Data items:
***

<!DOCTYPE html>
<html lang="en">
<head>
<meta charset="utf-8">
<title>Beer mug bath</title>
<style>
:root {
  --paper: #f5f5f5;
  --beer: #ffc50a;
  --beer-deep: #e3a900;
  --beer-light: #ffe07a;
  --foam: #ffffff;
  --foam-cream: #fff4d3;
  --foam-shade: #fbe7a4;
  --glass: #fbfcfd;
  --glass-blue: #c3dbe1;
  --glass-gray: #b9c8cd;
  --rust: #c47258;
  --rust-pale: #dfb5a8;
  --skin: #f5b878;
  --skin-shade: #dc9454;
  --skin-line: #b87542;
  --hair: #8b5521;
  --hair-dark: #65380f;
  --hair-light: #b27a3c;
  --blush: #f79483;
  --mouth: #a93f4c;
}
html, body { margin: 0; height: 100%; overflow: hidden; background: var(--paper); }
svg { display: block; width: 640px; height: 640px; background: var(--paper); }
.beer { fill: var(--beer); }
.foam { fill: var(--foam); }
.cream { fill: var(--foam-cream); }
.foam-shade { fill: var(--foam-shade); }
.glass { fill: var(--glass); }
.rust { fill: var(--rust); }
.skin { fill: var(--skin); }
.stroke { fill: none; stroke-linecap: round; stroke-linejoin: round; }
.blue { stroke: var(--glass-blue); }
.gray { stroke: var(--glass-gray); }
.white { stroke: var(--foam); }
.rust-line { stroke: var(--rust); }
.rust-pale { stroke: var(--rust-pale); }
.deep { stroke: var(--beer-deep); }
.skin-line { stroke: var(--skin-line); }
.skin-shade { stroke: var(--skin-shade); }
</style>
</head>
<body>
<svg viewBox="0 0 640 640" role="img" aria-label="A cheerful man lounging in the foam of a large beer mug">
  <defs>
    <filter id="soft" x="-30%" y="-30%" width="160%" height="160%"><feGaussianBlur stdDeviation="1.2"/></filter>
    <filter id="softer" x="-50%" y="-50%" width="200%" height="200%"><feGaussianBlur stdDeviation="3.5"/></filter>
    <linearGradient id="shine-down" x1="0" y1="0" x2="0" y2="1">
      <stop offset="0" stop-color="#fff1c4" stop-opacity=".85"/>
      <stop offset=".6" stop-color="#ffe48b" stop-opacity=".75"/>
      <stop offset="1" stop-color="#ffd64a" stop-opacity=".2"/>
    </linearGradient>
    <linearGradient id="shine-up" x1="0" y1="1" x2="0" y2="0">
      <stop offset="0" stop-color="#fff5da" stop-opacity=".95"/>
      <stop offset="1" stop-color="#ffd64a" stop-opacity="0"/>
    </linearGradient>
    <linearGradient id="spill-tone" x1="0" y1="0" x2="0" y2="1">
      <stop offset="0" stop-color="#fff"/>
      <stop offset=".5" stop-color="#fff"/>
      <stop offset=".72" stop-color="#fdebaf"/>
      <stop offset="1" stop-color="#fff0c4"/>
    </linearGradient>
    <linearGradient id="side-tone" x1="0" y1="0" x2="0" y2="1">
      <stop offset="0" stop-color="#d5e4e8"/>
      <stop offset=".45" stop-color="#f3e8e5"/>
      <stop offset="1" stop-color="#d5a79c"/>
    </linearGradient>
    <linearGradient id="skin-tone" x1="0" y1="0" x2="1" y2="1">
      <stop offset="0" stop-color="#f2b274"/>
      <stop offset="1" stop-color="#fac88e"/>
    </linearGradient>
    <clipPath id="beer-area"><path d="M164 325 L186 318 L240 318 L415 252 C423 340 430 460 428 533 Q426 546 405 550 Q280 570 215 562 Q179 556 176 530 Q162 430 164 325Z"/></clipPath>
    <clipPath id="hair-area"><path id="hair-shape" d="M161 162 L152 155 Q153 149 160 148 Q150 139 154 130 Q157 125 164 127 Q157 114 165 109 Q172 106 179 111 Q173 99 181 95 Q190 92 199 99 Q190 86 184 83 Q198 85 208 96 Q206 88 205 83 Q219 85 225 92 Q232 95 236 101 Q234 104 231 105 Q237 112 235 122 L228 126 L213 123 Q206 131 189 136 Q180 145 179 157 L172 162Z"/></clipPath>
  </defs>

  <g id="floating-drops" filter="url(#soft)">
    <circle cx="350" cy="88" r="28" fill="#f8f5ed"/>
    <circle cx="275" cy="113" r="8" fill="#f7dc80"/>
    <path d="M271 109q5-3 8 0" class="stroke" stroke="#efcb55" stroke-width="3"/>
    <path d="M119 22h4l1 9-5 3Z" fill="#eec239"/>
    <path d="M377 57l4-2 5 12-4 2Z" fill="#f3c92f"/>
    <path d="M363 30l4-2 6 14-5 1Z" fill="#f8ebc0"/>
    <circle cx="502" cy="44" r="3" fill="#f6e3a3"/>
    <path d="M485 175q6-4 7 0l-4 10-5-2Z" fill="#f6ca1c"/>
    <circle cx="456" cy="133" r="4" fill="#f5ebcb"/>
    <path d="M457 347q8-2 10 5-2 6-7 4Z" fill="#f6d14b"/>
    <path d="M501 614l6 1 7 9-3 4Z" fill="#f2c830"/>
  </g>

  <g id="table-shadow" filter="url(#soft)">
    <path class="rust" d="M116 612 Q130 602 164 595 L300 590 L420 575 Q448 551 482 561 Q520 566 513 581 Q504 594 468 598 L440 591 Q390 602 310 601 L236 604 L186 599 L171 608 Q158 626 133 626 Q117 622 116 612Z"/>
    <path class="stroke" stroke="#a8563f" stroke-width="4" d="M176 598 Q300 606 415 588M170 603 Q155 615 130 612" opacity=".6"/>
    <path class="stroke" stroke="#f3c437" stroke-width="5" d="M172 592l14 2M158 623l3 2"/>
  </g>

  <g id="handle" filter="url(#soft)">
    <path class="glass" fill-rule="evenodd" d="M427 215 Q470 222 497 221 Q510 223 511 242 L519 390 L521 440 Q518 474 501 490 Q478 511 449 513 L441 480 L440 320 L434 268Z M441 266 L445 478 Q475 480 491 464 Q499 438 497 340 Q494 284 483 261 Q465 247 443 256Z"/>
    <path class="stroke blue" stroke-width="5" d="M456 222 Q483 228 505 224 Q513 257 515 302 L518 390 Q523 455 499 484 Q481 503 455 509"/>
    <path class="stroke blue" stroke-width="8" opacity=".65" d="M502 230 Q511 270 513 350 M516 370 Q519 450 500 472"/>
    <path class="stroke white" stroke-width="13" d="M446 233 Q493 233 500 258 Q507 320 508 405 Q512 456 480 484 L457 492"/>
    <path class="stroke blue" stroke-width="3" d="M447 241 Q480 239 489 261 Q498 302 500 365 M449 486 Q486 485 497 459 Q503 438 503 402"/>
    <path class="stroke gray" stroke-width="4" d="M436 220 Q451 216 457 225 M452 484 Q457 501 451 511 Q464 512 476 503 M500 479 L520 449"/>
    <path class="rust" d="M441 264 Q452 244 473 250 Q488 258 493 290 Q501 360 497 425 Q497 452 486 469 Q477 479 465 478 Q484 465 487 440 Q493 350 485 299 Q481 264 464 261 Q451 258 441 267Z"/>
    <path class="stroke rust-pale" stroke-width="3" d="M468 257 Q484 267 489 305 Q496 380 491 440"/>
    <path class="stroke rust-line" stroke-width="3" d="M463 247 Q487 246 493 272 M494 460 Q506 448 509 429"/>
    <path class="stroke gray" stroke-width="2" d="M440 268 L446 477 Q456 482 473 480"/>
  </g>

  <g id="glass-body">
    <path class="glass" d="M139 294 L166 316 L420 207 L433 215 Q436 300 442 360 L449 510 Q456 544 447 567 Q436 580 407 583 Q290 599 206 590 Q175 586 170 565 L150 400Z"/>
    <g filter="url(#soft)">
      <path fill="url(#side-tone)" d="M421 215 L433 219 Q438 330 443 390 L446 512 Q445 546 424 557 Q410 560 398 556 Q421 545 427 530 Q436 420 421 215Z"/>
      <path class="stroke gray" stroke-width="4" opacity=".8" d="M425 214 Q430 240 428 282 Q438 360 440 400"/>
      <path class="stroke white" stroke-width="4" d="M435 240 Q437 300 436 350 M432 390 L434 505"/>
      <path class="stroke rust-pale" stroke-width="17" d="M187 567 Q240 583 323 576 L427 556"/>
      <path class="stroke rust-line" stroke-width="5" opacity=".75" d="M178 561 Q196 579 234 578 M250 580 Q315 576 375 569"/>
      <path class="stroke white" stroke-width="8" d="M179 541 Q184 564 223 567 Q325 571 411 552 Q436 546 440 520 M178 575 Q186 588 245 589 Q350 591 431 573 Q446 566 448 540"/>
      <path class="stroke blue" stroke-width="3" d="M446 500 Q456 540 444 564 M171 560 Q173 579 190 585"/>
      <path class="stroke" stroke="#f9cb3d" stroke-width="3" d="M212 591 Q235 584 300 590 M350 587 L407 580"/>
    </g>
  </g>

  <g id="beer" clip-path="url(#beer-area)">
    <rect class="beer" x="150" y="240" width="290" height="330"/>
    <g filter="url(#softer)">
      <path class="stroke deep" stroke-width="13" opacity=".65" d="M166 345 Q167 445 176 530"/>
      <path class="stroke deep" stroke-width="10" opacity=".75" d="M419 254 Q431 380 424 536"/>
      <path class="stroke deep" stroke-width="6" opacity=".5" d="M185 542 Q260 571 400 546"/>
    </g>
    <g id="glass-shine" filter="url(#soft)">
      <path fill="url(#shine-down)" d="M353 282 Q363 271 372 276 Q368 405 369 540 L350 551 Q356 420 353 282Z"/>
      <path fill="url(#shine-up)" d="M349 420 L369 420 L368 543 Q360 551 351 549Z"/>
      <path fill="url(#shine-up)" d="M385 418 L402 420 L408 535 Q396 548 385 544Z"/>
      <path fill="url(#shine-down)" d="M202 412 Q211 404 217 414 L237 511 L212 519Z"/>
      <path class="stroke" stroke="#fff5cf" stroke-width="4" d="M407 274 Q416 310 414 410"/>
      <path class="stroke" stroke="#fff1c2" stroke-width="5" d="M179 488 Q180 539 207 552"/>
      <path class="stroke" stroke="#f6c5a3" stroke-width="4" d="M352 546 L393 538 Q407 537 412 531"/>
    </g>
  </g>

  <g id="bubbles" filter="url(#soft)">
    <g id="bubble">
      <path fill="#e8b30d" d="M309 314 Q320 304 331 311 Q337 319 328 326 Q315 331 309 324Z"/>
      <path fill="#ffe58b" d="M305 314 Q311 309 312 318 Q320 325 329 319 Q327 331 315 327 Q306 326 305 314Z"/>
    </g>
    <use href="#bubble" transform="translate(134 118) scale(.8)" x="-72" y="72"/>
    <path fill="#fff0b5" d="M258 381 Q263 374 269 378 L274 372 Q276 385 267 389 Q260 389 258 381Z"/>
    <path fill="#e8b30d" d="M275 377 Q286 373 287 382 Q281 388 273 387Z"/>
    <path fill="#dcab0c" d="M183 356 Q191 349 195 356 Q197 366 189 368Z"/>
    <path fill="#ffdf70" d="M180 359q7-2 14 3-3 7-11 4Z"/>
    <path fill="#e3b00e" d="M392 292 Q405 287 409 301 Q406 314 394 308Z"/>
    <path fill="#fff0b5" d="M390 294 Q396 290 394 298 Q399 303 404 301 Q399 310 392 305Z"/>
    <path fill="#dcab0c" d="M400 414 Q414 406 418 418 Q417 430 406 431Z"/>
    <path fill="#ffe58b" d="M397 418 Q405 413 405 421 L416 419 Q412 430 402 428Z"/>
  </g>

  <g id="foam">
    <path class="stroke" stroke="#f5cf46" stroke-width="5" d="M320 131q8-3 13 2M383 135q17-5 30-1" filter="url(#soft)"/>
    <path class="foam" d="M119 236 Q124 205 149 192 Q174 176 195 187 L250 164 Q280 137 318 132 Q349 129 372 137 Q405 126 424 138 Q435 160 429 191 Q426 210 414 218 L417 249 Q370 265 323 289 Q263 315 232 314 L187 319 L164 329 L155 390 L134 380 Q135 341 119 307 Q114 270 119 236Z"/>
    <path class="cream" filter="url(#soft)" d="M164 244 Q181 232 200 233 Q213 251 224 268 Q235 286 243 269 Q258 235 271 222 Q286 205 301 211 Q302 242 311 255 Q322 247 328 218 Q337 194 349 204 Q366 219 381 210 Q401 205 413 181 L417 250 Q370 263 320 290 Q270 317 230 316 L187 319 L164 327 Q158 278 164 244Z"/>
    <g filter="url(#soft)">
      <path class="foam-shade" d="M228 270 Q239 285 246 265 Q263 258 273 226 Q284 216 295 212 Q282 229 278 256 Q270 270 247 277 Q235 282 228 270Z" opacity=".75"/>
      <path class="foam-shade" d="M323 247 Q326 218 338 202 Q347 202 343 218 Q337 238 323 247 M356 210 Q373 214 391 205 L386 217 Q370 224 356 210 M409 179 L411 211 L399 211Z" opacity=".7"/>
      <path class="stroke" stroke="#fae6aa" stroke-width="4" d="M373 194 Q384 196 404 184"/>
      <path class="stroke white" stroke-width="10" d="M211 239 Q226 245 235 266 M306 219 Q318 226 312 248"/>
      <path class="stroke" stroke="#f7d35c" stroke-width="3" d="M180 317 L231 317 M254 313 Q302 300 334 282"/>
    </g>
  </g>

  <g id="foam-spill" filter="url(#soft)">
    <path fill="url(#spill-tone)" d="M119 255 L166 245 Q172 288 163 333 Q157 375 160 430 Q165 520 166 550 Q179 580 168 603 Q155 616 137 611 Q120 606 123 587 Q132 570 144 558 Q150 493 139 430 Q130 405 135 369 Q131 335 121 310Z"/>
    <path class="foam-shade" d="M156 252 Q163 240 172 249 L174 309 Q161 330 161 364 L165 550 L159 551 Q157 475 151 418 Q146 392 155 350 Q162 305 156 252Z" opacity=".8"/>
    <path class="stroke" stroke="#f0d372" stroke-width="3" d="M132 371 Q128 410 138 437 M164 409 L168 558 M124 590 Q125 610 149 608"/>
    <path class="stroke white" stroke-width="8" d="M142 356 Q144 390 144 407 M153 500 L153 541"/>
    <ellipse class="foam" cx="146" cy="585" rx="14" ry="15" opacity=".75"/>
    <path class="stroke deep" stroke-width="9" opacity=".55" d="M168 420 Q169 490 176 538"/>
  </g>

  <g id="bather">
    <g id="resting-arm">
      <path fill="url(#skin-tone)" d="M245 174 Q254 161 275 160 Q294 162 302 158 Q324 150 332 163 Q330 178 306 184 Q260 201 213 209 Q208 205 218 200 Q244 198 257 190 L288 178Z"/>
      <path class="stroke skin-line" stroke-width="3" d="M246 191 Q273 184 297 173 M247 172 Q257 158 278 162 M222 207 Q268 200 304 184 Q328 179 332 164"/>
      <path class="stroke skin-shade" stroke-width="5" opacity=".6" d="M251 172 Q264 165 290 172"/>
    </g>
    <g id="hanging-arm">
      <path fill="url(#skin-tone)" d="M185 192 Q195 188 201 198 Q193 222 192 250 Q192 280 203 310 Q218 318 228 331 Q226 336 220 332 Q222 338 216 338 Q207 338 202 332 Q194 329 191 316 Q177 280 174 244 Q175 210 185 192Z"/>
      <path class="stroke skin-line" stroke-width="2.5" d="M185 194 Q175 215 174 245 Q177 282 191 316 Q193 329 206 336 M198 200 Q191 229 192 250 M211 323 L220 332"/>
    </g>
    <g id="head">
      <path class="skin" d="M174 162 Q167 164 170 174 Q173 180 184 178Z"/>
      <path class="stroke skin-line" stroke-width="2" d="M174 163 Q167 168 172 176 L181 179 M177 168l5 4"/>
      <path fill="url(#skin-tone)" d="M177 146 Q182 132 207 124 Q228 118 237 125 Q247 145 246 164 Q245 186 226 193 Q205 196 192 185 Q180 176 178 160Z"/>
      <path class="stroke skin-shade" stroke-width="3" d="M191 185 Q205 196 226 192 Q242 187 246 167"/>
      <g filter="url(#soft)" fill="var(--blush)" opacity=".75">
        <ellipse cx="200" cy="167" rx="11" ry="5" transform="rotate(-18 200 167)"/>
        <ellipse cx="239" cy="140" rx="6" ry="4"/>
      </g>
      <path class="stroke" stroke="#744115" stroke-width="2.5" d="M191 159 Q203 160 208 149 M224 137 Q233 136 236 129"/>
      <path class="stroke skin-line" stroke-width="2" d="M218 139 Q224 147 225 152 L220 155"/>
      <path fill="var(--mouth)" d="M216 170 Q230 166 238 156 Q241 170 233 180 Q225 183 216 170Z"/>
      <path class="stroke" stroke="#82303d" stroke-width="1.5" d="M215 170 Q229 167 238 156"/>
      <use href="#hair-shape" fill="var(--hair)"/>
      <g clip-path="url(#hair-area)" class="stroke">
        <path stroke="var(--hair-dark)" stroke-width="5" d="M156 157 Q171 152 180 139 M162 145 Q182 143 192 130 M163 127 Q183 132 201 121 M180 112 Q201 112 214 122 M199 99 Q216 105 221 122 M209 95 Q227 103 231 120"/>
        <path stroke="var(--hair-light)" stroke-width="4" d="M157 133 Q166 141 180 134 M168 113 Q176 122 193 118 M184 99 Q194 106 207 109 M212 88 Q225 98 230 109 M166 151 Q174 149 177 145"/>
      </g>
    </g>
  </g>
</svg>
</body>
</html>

***

What is needed is a single figure, the number of lines in the entries above that contain "ellipse".

Exercise response —
3